Wherever a line in the data holds the word "function", pull that line out.

[Dataset entries]
»»
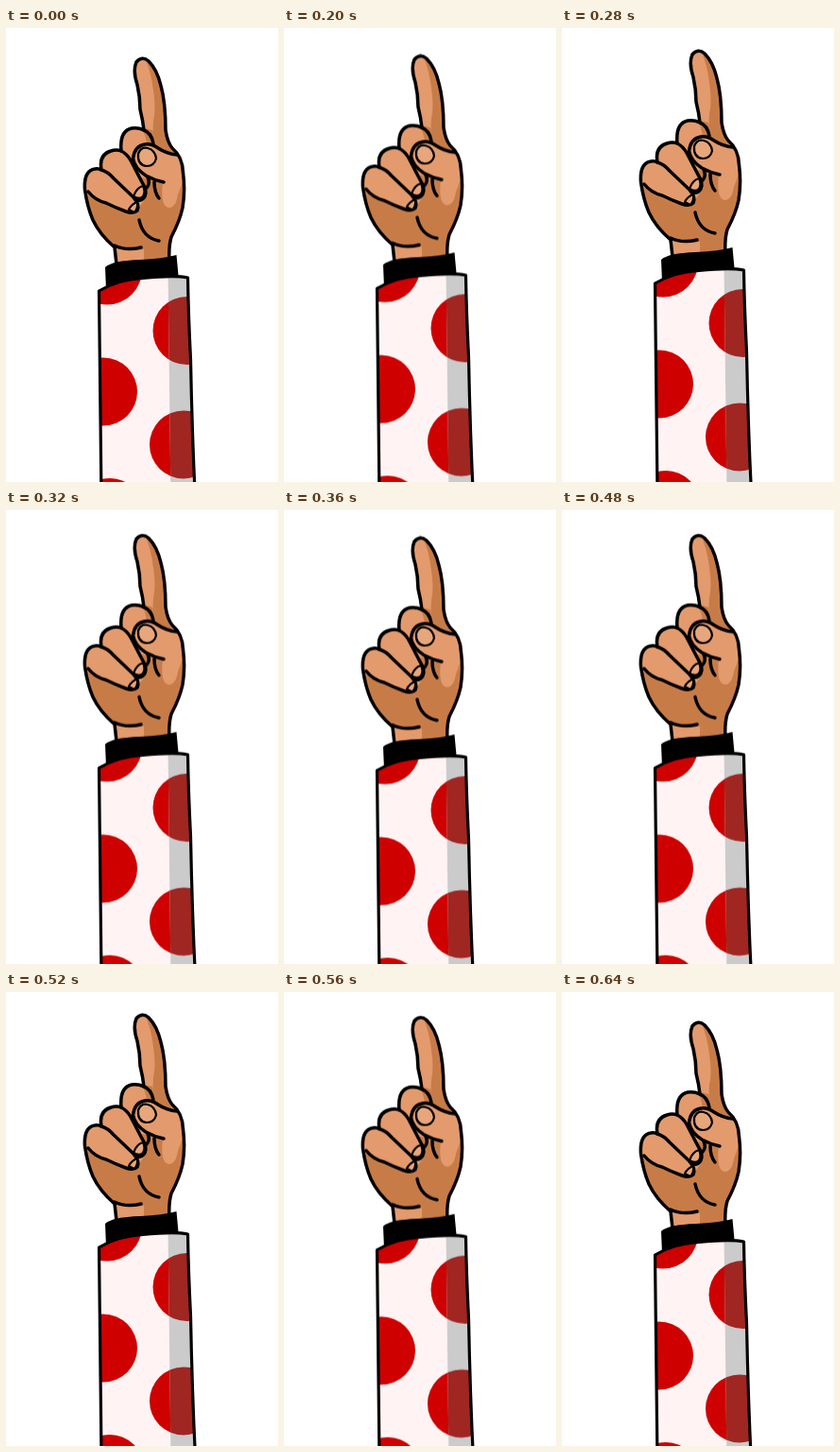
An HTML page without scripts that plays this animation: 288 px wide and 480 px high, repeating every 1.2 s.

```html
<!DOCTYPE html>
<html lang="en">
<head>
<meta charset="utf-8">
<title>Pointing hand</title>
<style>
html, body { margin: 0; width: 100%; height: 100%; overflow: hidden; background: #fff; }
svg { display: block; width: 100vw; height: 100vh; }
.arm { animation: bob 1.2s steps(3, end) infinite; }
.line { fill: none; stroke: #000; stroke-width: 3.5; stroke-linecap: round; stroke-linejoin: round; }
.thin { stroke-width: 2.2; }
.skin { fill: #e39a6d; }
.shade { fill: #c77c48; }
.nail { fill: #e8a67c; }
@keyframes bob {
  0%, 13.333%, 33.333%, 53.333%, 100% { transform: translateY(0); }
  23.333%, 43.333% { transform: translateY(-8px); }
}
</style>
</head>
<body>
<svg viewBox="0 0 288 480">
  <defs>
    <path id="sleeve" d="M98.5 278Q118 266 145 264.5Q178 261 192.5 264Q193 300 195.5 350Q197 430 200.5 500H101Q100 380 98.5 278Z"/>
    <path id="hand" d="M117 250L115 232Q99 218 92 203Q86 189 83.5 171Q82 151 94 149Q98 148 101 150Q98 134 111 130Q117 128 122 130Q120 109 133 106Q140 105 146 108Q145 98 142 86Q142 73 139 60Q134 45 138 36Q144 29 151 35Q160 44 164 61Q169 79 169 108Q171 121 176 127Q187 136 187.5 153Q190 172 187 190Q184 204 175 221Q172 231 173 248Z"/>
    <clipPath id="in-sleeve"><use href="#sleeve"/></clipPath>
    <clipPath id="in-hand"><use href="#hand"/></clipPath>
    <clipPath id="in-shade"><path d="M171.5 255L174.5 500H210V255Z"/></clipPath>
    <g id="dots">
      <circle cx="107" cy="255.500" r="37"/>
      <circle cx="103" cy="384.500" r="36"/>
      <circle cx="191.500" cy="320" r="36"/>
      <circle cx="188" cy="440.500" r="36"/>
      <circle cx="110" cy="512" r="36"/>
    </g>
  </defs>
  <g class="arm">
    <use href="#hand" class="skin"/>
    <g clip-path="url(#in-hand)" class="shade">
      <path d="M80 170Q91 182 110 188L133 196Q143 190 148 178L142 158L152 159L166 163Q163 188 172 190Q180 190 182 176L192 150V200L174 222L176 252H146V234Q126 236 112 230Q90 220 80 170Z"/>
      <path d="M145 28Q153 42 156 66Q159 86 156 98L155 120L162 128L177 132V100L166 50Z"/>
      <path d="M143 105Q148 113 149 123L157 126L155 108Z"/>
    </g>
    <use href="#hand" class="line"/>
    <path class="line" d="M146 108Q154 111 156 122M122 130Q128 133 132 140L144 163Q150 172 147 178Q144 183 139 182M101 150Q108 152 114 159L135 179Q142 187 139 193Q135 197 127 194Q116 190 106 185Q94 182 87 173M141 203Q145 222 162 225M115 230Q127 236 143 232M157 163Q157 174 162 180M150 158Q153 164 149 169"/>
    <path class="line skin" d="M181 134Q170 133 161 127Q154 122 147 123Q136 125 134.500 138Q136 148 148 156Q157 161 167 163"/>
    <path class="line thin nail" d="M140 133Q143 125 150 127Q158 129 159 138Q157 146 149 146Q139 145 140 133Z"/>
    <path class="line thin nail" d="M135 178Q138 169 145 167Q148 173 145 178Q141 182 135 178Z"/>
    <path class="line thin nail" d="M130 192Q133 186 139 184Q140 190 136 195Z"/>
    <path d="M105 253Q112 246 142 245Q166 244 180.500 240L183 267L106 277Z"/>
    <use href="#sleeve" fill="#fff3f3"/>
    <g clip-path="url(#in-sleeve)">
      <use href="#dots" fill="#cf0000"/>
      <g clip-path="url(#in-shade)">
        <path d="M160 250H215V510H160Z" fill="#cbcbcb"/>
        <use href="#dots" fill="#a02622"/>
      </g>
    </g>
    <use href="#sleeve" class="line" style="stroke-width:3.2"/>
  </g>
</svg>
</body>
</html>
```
««
»»
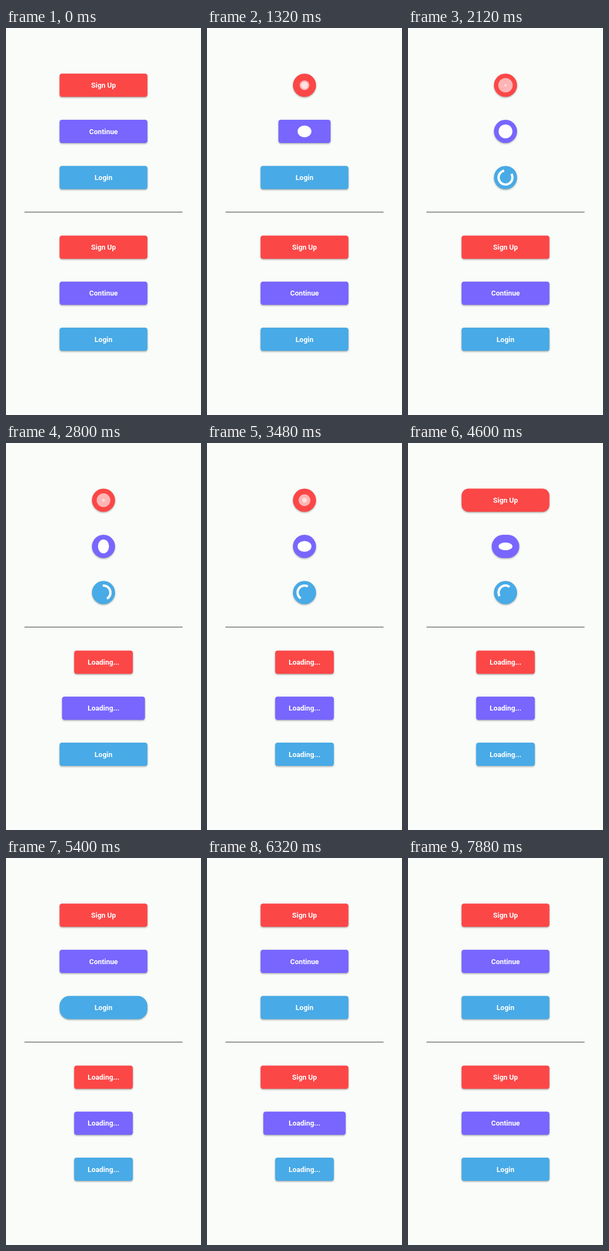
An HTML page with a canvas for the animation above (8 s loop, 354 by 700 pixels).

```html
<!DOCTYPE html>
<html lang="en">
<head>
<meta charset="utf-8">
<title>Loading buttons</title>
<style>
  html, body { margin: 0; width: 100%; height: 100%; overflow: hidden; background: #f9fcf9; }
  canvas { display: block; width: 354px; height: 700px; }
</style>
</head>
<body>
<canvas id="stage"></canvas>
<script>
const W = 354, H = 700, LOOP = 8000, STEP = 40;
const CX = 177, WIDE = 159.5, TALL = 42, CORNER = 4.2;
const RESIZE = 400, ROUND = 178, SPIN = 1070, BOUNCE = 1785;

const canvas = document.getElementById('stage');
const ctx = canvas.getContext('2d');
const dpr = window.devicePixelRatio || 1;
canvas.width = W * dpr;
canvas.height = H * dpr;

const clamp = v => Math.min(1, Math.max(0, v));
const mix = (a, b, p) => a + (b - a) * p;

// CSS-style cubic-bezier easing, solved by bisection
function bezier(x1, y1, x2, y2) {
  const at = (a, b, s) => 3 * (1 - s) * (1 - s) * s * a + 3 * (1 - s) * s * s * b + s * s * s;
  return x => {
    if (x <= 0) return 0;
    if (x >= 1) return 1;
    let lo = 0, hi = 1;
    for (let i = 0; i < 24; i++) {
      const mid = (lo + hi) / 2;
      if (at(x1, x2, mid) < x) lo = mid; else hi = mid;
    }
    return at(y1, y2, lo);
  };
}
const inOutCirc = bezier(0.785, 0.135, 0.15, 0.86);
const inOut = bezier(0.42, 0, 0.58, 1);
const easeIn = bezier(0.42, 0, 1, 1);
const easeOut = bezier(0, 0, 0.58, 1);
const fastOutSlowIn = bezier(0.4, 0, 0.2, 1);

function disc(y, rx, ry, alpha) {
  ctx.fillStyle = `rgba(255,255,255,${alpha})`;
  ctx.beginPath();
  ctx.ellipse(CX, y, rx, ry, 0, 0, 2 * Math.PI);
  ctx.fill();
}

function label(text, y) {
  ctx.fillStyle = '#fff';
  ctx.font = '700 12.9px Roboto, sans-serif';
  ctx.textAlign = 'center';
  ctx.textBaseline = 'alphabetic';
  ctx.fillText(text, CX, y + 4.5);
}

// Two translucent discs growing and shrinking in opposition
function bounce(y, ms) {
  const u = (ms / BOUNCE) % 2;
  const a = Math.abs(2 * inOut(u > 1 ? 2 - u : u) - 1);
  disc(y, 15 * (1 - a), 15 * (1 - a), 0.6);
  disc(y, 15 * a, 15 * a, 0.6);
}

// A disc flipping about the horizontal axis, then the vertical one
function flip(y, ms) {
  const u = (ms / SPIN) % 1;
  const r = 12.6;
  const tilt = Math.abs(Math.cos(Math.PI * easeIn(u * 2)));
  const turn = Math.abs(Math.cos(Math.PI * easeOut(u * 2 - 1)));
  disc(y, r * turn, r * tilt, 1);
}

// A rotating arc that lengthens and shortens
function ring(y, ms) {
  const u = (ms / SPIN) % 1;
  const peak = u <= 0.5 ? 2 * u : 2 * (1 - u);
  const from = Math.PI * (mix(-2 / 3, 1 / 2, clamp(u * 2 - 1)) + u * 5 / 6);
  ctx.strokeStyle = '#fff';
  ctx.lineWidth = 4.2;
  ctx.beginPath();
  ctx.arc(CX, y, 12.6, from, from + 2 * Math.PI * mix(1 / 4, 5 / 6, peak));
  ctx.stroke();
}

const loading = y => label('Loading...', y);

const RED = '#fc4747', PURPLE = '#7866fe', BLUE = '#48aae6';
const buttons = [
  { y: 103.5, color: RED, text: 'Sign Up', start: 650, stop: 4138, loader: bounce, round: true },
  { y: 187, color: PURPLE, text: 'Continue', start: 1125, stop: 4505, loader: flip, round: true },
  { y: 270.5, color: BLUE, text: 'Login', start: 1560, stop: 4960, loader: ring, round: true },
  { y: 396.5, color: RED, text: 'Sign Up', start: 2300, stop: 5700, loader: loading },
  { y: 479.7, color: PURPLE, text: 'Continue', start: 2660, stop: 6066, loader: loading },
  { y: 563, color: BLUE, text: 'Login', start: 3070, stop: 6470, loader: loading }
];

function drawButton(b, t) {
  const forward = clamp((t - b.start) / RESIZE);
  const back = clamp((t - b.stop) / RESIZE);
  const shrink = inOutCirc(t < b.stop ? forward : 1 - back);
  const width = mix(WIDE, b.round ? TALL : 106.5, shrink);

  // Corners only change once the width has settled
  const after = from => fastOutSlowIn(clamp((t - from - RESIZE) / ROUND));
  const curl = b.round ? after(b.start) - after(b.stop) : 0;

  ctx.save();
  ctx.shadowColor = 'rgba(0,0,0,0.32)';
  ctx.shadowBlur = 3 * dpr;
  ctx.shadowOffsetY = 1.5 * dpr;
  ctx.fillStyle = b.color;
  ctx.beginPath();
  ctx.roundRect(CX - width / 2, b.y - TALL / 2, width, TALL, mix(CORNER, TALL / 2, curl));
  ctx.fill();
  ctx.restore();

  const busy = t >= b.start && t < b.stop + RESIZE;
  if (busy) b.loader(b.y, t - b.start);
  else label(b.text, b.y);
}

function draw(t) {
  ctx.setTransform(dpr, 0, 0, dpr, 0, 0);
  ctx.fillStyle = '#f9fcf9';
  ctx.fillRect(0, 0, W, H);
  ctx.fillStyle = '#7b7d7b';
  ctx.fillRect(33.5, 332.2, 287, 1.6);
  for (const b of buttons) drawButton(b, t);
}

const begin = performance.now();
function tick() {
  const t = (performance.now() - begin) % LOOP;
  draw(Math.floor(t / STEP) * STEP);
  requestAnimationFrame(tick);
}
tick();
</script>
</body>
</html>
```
««
»»
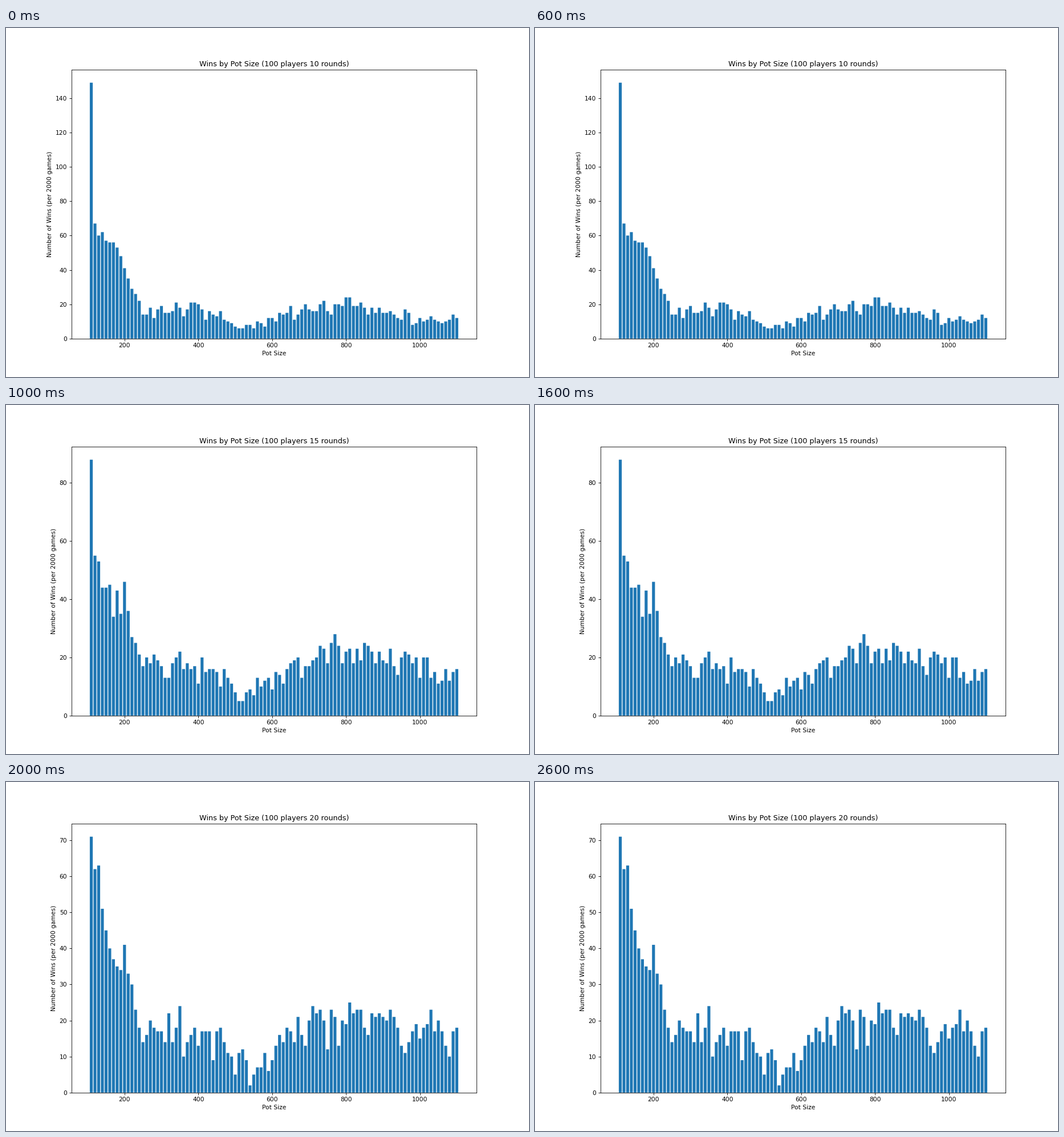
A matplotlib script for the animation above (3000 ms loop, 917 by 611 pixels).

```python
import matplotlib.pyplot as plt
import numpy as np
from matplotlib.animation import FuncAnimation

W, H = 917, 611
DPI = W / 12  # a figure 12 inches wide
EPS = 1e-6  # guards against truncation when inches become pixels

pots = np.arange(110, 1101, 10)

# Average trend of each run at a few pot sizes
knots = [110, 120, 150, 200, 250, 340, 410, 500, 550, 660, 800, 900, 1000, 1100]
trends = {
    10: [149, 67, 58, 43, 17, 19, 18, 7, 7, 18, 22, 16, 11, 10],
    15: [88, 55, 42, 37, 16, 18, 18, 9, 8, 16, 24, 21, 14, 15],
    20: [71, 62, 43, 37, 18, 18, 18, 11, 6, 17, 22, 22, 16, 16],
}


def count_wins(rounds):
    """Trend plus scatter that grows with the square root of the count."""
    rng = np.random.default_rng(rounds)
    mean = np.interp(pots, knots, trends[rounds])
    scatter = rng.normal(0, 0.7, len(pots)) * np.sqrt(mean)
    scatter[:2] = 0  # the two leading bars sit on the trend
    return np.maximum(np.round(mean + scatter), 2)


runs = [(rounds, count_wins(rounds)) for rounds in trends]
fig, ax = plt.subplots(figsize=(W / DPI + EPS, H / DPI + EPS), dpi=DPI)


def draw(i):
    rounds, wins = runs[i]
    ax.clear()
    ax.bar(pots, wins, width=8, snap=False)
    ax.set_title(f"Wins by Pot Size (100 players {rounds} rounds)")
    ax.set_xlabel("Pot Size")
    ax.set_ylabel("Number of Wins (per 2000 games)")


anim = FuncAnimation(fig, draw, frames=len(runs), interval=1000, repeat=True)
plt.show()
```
««
» **PROBLEM SOLUTION**
function bezier(x1, y1, x2, y2) {
function disc(y, rx, ry, alpha) {
function label(text, y) {
function bounce(y, ms) {
function flip(y, ms) {
function ring(y, ms) {
function drawButton(b, t) {
function draw(t) {
function tick() {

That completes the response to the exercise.